= Given records =

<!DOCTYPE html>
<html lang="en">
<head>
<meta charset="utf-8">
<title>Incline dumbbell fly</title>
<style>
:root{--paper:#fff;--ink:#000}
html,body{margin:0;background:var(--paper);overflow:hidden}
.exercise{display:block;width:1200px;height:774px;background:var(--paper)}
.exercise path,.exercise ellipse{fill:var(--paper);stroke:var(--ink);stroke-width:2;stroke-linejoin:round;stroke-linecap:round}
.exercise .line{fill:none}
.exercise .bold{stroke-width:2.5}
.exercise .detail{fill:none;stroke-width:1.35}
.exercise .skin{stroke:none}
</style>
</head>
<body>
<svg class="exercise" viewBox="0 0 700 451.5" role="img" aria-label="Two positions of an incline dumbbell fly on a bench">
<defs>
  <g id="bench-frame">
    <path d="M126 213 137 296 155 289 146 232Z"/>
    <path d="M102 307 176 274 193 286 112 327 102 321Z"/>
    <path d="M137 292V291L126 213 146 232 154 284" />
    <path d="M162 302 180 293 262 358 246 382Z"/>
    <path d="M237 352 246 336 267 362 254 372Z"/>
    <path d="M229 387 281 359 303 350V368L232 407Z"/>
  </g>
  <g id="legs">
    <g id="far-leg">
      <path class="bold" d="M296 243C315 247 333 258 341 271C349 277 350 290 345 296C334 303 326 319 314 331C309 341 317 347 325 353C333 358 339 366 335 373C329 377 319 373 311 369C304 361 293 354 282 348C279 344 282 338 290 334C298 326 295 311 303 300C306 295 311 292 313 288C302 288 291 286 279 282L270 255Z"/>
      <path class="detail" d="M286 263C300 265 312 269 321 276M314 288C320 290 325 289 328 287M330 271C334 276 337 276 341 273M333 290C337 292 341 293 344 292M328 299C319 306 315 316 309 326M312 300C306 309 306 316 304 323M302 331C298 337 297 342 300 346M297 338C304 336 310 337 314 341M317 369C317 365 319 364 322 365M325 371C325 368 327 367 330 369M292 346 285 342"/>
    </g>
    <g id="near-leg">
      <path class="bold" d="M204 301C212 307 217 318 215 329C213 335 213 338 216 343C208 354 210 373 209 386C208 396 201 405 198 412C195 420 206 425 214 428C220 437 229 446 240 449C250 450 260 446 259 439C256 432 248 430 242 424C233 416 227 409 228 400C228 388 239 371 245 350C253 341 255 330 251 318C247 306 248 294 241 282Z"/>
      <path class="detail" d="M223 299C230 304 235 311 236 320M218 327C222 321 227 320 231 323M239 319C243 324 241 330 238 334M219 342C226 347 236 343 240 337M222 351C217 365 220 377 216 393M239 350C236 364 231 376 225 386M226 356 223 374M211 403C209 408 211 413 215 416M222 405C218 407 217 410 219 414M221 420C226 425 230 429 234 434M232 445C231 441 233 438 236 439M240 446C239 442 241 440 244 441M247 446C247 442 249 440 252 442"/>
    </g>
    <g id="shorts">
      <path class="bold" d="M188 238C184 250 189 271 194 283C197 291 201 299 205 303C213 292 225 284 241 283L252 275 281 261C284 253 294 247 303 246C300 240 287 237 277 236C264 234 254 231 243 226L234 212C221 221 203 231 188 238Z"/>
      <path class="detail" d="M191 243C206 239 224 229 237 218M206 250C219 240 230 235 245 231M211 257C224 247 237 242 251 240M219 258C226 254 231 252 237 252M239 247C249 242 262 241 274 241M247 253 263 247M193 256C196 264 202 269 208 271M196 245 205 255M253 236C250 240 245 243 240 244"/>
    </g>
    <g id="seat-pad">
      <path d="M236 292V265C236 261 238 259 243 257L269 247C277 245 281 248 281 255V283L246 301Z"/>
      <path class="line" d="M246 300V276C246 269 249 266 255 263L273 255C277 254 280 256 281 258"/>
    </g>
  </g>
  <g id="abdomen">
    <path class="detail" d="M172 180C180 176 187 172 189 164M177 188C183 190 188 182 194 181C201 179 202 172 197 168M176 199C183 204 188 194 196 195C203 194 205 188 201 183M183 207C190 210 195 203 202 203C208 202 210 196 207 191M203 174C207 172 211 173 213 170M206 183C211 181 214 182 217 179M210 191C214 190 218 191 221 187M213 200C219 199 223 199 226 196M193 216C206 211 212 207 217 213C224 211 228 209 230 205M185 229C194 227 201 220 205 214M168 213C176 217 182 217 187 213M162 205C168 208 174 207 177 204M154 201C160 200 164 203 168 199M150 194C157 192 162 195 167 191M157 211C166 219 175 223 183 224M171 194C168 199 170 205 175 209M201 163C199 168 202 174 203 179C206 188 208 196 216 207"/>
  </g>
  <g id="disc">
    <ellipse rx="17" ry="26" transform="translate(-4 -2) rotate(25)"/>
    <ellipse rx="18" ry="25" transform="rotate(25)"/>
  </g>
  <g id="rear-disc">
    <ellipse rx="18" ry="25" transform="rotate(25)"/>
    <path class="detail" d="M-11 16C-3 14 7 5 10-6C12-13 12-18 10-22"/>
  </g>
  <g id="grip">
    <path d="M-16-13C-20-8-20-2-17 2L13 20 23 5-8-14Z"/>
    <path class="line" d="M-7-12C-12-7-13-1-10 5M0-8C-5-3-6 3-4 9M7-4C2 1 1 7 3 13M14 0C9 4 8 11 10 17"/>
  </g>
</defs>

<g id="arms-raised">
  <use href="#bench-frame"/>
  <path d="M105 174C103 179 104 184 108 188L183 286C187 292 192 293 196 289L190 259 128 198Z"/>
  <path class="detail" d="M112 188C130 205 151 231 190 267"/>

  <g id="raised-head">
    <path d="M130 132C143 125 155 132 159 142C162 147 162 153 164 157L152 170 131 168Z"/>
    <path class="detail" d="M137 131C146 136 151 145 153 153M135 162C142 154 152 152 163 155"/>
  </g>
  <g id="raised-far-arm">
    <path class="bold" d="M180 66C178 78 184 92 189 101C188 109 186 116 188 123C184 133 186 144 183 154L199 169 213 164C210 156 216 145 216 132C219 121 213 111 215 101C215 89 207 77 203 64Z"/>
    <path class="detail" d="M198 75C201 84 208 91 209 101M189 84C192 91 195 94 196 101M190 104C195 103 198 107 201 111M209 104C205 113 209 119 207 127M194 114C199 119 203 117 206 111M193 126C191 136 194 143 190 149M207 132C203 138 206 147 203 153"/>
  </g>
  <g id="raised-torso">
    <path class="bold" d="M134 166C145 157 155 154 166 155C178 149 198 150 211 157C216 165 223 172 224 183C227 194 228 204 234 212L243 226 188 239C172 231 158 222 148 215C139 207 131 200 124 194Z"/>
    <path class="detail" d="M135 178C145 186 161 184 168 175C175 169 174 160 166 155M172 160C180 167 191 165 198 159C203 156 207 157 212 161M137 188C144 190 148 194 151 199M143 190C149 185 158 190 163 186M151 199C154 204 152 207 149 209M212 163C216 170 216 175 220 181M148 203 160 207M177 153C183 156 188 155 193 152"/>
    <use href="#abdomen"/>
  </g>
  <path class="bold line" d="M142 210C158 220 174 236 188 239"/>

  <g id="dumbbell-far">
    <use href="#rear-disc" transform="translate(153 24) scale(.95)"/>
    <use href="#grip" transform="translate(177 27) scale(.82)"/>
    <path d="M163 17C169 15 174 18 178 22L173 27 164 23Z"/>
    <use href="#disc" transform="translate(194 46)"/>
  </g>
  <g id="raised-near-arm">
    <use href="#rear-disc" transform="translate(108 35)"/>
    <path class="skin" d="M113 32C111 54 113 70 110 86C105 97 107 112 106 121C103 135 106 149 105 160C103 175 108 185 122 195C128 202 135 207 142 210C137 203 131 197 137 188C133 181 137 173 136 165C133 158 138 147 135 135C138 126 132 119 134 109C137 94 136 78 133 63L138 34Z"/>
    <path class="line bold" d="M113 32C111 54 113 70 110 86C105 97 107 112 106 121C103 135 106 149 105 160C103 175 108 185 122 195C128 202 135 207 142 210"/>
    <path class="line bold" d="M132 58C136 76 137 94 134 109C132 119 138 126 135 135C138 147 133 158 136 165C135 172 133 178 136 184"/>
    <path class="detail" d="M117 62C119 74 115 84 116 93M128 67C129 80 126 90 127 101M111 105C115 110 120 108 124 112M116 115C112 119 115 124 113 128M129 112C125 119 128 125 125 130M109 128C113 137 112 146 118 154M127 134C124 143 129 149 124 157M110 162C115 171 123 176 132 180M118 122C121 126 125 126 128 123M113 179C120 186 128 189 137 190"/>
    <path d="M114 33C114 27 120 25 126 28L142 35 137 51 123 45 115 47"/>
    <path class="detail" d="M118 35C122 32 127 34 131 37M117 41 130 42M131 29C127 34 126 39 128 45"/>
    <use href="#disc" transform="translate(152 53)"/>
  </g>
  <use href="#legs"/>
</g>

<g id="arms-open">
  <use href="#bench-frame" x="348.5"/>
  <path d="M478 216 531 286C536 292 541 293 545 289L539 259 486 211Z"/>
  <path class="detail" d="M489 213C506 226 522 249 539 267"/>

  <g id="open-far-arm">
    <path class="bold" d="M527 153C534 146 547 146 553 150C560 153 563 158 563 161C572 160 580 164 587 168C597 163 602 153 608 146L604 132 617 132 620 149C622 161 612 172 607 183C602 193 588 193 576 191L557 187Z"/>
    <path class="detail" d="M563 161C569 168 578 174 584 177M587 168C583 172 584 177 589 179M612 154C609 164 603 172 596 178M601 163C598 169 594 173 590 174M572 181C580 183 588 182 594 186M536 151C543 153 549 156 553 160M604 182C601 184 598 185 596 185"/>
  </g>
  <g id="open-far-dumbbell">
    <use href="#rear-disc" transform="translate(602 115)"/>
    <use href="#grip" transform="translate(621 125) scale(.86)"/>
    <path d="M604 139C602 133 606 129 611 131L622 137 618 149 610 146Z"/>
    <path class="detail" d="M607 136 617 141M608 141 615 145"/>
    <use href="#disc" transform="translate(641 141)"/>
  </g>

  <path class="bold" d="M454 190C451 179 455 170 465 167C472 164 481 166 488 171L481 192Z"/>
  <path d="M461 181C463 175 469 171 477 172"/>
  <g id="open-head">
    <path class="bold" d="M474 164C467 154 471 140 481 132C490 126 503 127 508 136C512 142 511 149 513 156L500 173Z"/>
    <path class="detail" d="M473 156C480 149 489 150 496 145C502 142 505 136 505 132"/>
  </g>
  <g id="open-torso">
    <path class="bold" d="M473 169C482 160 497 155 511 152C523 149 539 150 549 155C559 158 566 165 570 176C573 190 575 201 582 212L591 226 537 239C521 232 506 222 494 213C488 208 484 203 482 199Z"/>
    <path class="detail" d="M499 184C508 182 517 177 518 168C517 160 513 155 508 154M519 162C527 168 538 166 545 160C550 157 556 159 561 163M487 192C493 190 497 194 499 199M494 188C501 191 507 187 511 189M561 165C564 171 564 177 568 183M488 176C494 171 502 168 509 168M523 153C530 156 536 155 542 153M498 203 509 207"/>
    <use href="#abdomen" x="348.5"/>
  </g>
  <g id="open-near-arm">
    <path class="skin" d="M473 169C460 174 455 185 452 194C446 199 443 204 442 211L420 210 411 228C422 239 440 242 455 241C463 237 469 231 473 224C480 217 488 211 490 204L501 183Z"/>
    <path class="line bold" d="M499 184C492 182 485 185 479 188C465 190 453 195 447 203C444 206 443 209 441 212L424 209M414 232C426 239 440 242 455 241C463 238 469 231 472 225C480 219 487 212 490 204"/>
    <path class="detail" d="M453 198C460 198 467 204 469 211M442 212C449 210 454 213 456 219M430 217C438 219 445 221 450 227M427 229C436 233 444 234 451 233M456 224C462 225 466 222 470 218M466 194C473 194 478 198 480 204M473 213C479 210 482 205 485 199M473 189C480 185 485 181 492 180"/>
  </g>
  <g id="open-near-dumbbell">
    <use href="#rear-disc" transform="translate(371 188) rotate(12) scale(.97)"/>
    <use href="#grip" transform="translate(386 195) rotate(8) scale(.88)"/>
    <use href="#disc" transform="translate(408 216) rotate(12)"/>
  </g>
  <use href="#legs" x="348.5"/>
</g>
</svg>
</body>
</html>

==

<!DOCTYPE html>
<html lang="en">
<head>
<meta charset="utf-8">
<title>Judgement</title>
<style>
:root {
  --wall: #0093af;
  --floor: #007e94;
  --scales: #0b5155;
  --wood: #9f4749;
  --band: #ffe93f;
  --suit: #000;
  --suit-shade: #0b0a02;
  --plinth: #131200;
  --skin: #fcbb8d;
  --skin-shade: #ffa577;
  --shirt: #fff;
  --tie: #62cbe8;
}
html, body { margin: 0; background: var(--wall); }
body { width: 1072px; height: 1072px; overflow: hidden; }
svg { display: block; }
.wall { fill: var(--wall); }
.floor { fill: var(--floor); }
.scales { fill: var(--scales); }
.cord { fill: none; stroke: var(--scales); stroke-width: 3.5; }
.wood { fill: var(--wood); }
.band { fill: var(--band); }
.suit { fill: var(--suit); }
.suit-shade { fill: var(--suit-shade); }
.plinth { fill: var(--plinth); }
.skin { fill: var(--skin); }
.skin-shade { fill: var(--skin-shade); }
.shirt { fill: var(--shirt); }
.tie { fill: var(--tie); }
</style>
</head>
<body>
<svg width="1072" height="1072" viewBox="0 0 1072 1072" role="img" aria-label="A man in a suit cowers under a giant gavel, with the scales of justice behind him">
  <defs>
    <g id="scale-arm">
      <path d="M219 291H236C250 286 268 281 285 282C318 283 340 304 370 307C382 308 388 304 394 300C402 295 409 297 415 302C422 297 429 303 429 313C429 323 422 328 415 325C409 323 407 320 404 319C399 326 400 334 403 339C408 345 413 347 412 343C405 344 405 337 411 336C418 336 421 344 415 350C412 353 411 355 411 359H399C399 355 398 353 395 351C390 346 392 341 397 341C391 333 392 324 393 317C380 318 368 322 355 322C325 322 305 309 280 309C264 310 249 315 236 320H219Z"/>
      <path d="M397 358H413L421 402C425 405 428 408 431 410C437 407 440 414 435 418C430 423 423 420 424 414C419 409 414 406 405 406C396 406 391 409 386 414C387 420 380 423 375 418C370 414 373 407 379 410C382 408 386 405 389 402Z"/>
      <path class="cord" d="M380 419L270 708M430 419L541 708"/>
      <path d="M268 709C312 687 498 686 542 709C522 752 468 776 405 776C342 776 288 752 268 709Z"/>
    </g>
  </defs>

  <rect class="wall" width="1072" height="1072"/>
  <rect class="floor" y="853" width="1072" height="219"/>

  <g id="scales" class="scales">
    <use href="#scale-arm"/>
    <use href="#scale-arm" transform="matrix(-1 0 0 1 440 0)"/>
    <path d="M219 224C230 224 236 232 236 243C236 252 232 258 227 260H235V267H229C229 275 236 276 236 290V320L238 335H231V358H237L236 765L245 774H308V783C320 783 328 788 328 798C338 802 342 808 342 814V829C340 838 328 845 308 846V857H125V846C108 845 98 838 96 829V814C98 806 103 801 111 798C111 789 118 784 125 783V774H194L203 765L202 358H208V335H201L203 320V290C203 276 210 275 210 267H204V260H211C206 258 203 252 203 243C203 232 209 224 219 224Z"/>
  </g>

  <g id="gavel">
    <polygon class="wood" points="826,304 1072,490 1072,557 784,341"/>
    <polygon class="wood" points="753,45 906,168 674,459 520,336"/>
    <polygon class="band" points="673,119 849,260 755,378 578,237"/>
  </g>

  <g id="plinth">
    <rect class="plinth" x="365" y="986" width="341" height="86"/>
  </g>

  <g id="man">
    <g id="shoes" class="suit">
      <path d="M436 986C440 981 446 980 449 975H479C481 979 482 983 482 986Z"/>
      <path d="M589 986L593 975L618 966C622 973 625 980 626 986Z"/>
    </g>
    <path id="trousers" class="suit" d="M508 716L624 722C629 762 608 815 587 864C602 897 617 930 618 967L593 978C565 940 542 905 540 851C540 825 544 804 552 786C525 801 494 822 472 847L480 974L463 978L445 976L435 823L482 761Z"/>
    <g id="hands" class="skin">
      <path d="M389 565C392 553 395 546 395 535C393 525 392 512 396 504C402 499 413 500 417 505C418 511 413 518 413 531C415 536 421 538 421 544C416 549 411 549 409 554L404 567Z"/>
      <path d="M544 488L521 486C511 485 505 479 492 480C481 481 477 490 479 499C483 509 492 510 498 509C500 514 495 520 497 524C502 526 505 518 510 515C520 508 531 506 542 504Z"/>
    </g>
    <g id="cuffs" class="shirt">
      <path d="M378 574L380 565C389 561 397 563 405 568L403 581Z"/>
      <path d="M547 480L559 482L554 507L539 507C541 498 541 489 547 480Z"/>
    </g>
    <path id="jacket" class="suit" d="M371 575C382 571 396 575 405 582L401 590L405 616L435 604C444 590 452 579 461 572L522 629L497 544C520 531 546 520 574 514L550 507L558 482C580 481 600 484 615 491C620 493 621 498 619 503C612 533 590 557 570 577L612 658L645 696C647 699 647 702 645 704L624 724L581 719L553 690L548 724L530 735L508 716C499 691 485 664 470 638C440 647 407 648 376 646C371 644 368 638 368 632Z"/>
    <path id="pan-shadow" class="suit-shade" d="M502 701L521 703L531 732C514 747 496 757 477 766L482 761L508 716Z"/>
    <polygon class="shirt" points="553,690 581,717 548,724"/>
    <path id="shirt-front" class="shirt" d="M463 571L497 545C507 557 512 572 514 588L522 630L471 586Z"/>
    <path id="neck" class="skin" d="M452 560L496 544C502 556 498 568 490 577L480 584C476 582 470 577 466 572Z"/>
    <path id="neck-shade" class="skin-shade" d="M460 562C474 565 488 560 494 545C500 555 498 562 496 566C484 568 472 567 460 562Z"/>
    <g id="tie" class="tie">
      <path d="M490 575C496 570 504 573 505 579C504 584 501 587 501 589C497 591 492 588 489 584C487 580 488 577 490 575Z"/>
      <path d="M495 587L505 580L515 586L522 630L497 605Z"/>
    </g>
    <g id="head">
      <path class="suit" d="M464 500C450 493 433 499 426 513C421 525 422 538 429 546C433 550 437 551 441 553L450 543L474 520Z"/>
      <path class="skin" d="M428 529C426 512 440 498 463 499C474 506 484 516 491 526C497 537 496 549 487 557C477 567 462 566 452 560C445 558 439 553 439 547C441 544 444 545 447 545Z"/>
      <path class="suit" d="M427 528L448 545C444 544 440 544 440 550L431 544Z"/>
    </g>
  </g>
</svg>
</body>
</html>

= What is needed =
Go through the entries and copy every line with "dumbbell".

= Solution below =
<title>Incline dumbbell fly</title>
<svg class="exercise" viewBox="0 0 700 451.5" role="img" aria-label="Two positions of an incline dumbbell fly on a bench">
  <g id="dumbbell-far">
  <g id="open-far-dumbbell">
  <g id="open-near-dumbbell">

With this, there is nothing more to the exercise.